▶ [What the task asks] Could you please find each line in the records that contains the word "translate" and copy it?
════════
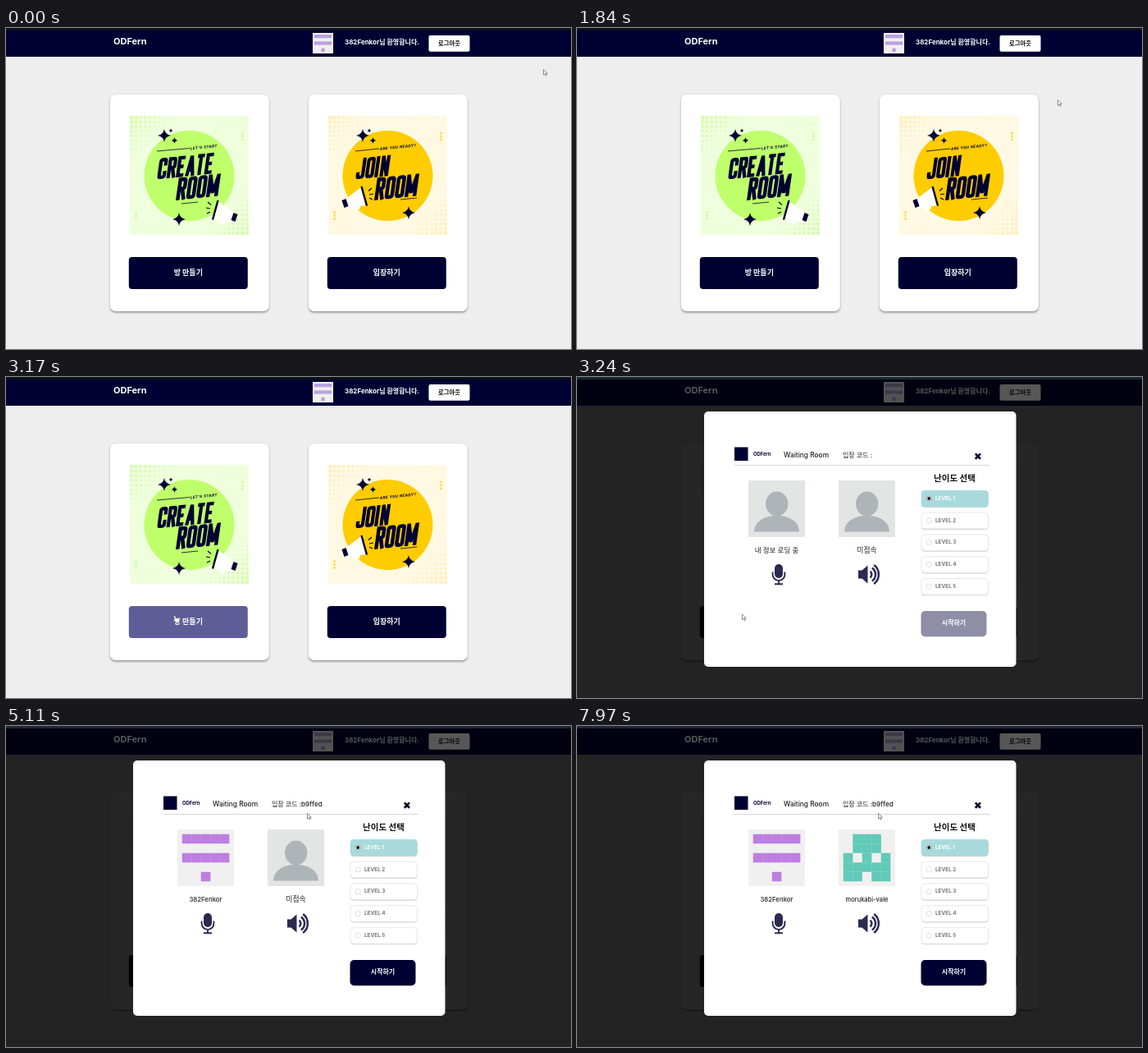
An HTML page for the animation above (8 s loop, 689 by 391 pixels).

```html
<!DOCTYPE html>
<html lang="ko">
<head>
<meta charset="utf-8">
<title>Waiting Room</title>
<style>
html, body { margin: 0; width: 100%; height: 100%; overflow: hidden; background: #eee; }
svg { display: block; width: 689px; height: 391px; }
text { font-family: Inter, 'Noto Sans CJK KR', 'Noto Sans CJK', sans-serif; font-weight: 700; }
.mid { text-anchor: middle; }
.med { font-weight: 500; }
</style>
</head>
<body>
<svg id="stage" viewBox="0 0 689 391" xmlns="http://www.w3.org/2000/svg"></svg>
<script>
const LOOP = 8000, OPEN = 3240, LOADED = 3800, JOINED = 7420;
const NAVY = '#000033', BRAND = 'ODFern', ME = '382Fenkor', PEER = 'morukabi-vale';

const rect = (x, y, w, h, fill, r = 0, more = '') =>
  `<rect x="${x}" y="${y}" width="${w}" height="${h}" rx="${r}" fill="${fill}" ${more}/>`;
const dot = (x, y, r, fill, more = '') =>
  `<circle cx="${x}" cy="${y}" r="${r}" fill="${fill}" ${more}/>`;
const path = (d, fill, more = '') => `<path d="${d}" fill="${fill}" ${more}/>`;
const line = (d, width, color = NAVY) =>
  path(d, 'none', `stroke="${color}" stroke-width="${width}"`);
const text = (x, y, size, fill, str, cls = '', more = '') =>
  `<text x="${x}" y="${y}" font-size="${size}" fill="${fill}" class="${cls}" ${more}>${str}</text>`;
const group = (id, body) => `<g id="${id}">${body}</g>`;

// Block lettering of the posters
const GLYPHS = {
  A: 'M-.5 22L3-1L6.5 22M1 15H5',
  C: 'M6 7V2Q6 0 4 0H2Q0 0 0 2V18Q0 20 2 20H4Q6 20 6 18V13',
  E: 'M6.5 0H0V20H6.5M0 10H5.5',
  I: 'M0-2V22',
  J: 'M6-2V18Q6 20 4 20H2Q0 20 0 18V14',
  M: 'M0 22V-2M9 22V-2M0-1L4.5 18L9-1',
  N: 'M0 22V-2M6 22V-2M0-1L6 21',
  O: 'M2 0H4Q6 0 6 2V18Q6 20 4 20H2Q0 20 0 18V2Q0 0 2 0Z',
  R: 'M0 22V0H4Q6 0 6 2V8Q6 10 4 10H0M3.5 10L6.5 22',
  T: 'M-1 0H7M3 0V22'
};
function lettering(word, x, y, scale) {
  let at = 2, out = '';
  for (const c of word) {
    out += `<path transform="translate(${at} -22)" d="${GLYPHS[c]}"/>`;
    at += c === 'I' ? 6 : 11;
  }
  return `<g role="img" aria-label="${word}" fill="none" stroke="${NAVY}" stroke-width="4"
    transform="translate(${x} ${y}) rotate(-6) skewX(-14) scale(${scale})">${out}</g>`;
}

function sparkle(x, y, r) {
  const k = r * 0.14;
  return path(`M${x} ${y - r}Q${x + k} ${y - k} ${x + r} ${y}Q${x + k} ${y + k} ${x} ${y + r}` +
    `Q${x - k} ${y + k} ${x - r} ${y}Q${x - k} ${y - k} ${x} ${y - r}`, NAVY);
}

function megaphone(x, y, flip) {
  return `<g transform="translate(${x} ${y}) scale(${flip} 1)">` +
    path('M4-11L24 4L21 14L13 13L11 18L6 16L5 12L-3 11Z', '#fff') +
    path('M22.5 3L27.5 5L24.5 14L19.5 12Z', NAVY) +
    line('M3.5-12L-3 11.5', 2.4) +
    line('M-9-10L-5-6.5M-11-3L-6-2M-10 4L-6 2', 1.2) + '</g>';
}

function halftone(color) {
  let out = '';
  for (let i = 0; i < 12; i++) for (let j = 0; j < 12; j++) {
    const r = 2.5 - (i + j) * 0.2;
    if (r < 0.3) continue;
    const x = 2 + i * 5.6, y = 2 + j * 5.6;
    out += dot(x, y, r, color) + dot(145 - x, 145 - y, r, color);
  }
  for (let i = 0; i < 7; i++) for (let j = 0; j < 2; j++) {
    out += dot(105 + i * 5.8, 4.5 + j * 5.5, 0.7, color) + dot(4 + i * 5.8, 135 + j * 5.5, 0.7, color);
  }
  return out;
}

function poster(x, s) {
  let out = `<svg x="${x}" y="107" width="145" height="145" viewBox="0 0 145 145">` +
    rect(0, 0, 145, 145, s.paper) + halftone(s.dots);
  for (let i = 0; i < 3; i++) {
    out += dot(137.5, 21 + i * 4, 1.4, s.trio) + dot(7.5, 117.5 + i * 4, 1.4, s.trio);
  }
  out += dot(72.5, 73, 55, s.disc) +
    sparkle(42, 24, 8) + sparkle(54.5, 30, 4) + sparkle(50, 18, 2.6) + sparkle(...s.star) +
    line(s.rule, 0.8) +
    text(s.tagX, s.tagY, 4.6, NAVY, s.tag, '', `letter-spacing=".35" font-style="italic" transform="rotate(-6 ${s.tagX} ${s.tagY})"`) +
    lettering(s.word, 33, 77.5, 1.05) + lettering('ROOM', 56, 103, 1.12) +
    line(s.under, 0.8) + megaphone(...s.horn);
  return out + '</svg>';
}

const createStyle = {
  paper: '#efffdd', dots: '#d9fbb4', trio: '#d3f7a8', disc: '#bfff6b', star: [60, 126, 8],
  rule: 'M33 43L73 39.5', tag: "LET'S START", tagX: 74, tagY: 41.5, word: 'CREATE',
  under: 'M63 107L83 105', horn: [104, 115, 1]
};
const joinStyle = {
  paper: '#fff9e4', dots: '#fff0c2', trio: '#ffd84a', disc: '#ffcc00', star: [98, 118, 8],
  rule: 'M33 43L62 40', tag: 'ARE YOU READY?', tagX: 63, tagY: 42, word: 'JOIN',
  under: 'M88 102L108 100', horn: [44, 98, -1]
};

function card(x, style, label, id) {
  return rect(x, 81, 194, 265, '#9b9b9b', 7, 'filter="url(#soft)"') +
    rect(x, 81, 194, 264, '#fff', 7) + poster(x + 24.2, style) +
    rect(x + 23, 279, 145, 39, NAVY, 4, `id="${id}"`) +
    text(x + 95.5, 301, 9, '#fff', label, 'mid');
}

// Five by five pixel avatar
function pixels(x, y, size, rows, color) {
  const pad = size / 12, cell = size / 6;
  let out = rect(x, y, size, size, '#f0f0f0');
  rows.forEach((row, j) => [...row].forEach((c, i) => {
    if (c === '1') out += rect(x + pad + i * cell, y + pad + j * cell, cell + 0.1, cell, color);
  }));
  return out;
}
const myRows = ['11111', '00000', '11111', '00000', '00100'];
const peerRows = ['01110', '01110', '10101', '11111', '11011'];

const person = x => rect(x, 126, 69, 69, '#e3e5e4', 1) +
  `<ellipse cx="${x + 34.7}" cy="154.5" rx="13.7" ry="15" fill="#afb4b8"/>` +
  path(`M${x + 7} 188.5C${x + 7} 162 ${x + 62} 162 ${x + 62} 188.5Z`, '#afb4b8');

function level(n) {
  const y = 138.3 + (n - 1) * 26.8, on = n === 1;
  return rect(420, y + 0.8, 81.5, 20, '#d2d2d2', 4, 'filter="url(#faint)"') +
    rect(420, y, 81.5, 19.8, on ? '#a8dadc' : '#fff', 4, `stroke="${on ? '#a8dadc' : '#dedede'}" stroke-width=".7"`) +
    dot(429.2, y + 9.7, 3.2, '#fff', `stroke="${on ? '#777' : '#ccc'}" stroke-width=".6"`) +
    (on ? dot(429.2, y + 9.7, 1.9, '#000') : '') +
    text(437, y + 11.4, 6.4, on ? '#fff' : '#777', 'LEVEL ' + n);
}

const INK = '#2b2b52';
const mic = rect(241, 228, 10, 17, INK, 5) +
  line('M238.6 237.5V240.5A7.4 7.4 0 0 0 253.4 240.5V237.5M246 247.5V252.5M241 252.3H251', 1.9, INK);
const speaker = path('M343 235.5H347.5L354.5 229.5V251.5L347.5 245.5H343Z', INK) +
  line('M357.5 236.6A5 5 0 0 1 357.5 244.4M359.8 232.6A9.5 9.5 0 0 1 359.8 248.4M362.2 229A14.5 14.5 0 0 1 362.2 252', 2.5, INK);

const page = rect(0, 0, 689, 391, '#eee') +
  card(126.8, createStyle, '방 만들기', 'create') + card(368.8, joinStyle, '입장하기', 'join');

const header = rect(0, 0, 689, 35, NAVY) +
  text(131, 20.3, 11, '#fff', BRAND) +
  pixels(374, 6, 25, myRows, '#b79fdc') +
  text(413, 20, 8, '#fff', ME + '님 환영합니다.') +
  rect(515.5, 9, 50, 19.7, '#fff', 2) +
  text(540.5, 21.4, 7.4, '#111', '로그아웃', 'mid');

const modal = rect(155, 42, 380.5, 311, '#fff', 5) +
  rect(192, 85.5, 16.5, 16.5, NAVY) +
  text(215, 95.8, 5.8, NAVY, BRAND) +
  text(252, 98.2, 8.4, '#222', 'Waiting Room', 'med') +
  text(324, 98.2, 8, '#222', '입장 코드 :', 'med') +
  line('M485.8 93.4L492 99.8M492 93.4L485.8 99.8', 2.7, '#0c0c2c') +
  line('M192 107.5H503', 0.8, '#ccc') +
  text(460.5, 127.3, 10.5, '#111', '난이도 선택', 'mid') +
  [1, 2, 3, 4, 5].map(level).join('') + mic + speaker +
  rect(419.5, 285, 80, 31.3, NAVY, 5, 'id="start"') +
  text(459.5, 302.3, 8, '#fff', '시작하기', 'mid') +
  group('meWait', person(209) + text(243.5, 214.3, 8.5, '#222', '내 정보 로딩 중', 'mid med')) +
  group('meHere', pixels(209, 126, 69, myRows, '#bd7ee1') +
    text(243.5, 214, 7.8, '#222', ME, 'mid med') + text(360, 98.2, 8.2, '#222', 'b9ffed', 'med')) +
  group('peerWait', person(319) + text(353.5, 214.3, 8.8, '#222', '미접속', 'mid med')) +
  group('peerHere', pixels(319, 126, 69, peerRows, '#61cab8') +
    text(353.5, 214, 7.5, '#222', PEER, 'mid med'));

const arrow = path('M0 0V6.6L1.6 5.2L2.7 7.6L3.8 7.1L2.8 4.8H4.8Z', '#fff', 'stroke="#444" stroke-width=".6"');
const hand = path('M.5 0Q1.6-.4 2 .8L2.8 3L6 3.6Q7.4 4 7.2 5.4L6.6 8.4H2.8L-.4 5.2Q0 4 1.4 4.8L0 1Q-.2.2.5 0Z',
  '#fff', 'stroke="#333" stroke-width=".5"');

const $ = id => document.getElementById(id);
$('stage').innerHTML =
  `<defs><filter id="soft" x="-5%" y="-5%" width="110%" height="110%"><feOffset dy=".8"/><feGaussianBlur stdDeviation=".9"/></filter>
  <filter id="faint" x="-5%" y="-15%" width="110%" height="130%"><feGaussianBlur stdDeviation=".6"/></filter></defs>` +
  page + header + rect(0, 0, 689, 3, '#0b1318') +
  group('dialog', rect(0, 35, 689, 356, '#000', 0, 'opacity=".85"') +
    rect(0, 0, 689, 35, '#000', 0, 'opacity=".66"') + rect(0, 0, 689, 3, '#1a2832') + modal) +
  group('arrow', arrow) + group('hand', hand);

// Pointer track: time, x, y
const track = [
  [1010, 655.5, 50.5], [1500, 648, 55], [1770, 621, 71], [1840, 587, 87.5], [2180, 356, 143],
  [2500, 203, 259], [2670, 204.5, 290.5], [3170, 204.5, 290.5], [3240, 201.5, 289],
  [3590, 201.5, 289], [4210, 367.5, 106.5]
];
function pointer(t) {
  if (t <= track[0][0]) return track[0].slice(1);
  for (let i = 1; i < track.length; i++) {
    const [t0, x0, y0] = track[i - 1], [t1, x1, y1] = track[i];
    if (t <= t1) {
      const k = (t - t0) / (t1 - t0);
      return [x0 + (x1 - x0) * k, y0 + (y1 - y0) * k];
    }
  }
  return track[track.length - 1].slice(1);
}

const show = (id, on) => $(id).setAttribute('visibility', on ? 'visible' : 'hidden');

function draw(t) {
  const [x, y] = pointer(t);
  const open = t >= OPEN, loaded = t >= LOADED, joined = t >= JOINED;
  const hover = !open && x > 150 && x < 295 && y > 279 && y < 318;
  $('create').setAttribute('fill', hover ? '#5f5d98' : NAVY);
  $('start').setAttribute('fill', loaded ? NAVY : '#8e8ea6');
  show('dialog', open);
  show('meWait', open && !loaded);
  show('meHere', loaded);
  show('peerWait', open && !joined);
  show('peerHere', joined);
  show('arrow', !hover);
  show('hand', hover);
  for (const id of ['arrow', 'hand']) $(id).setAttribute('transform', `translate(${x} ${y})`);
}

const begin = performance.now();
function tick() {
  draw((performance.now() - begin) % LOOP);
  requestAnimationFrame(tick);
}
draw(0);
requestAnimationFrame(tick);
</script>
</body>
</html>
```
════════
▶ [The completed task]
    out += `<path transform="translate(${at} -22)" d="${GLYPHS[c]}"/>`;
    transform="translate(${x} ${y}) rotate(-6) skewX(-14) scale(${scale})">${out}</g>`;
  return `<g transform="translate(${x} ${y}) scale(${flip} 1)">` +
  for (const id of ['arrow', 'hand']) $(id).setAttribute('transform', `translate(${x} ${y})`);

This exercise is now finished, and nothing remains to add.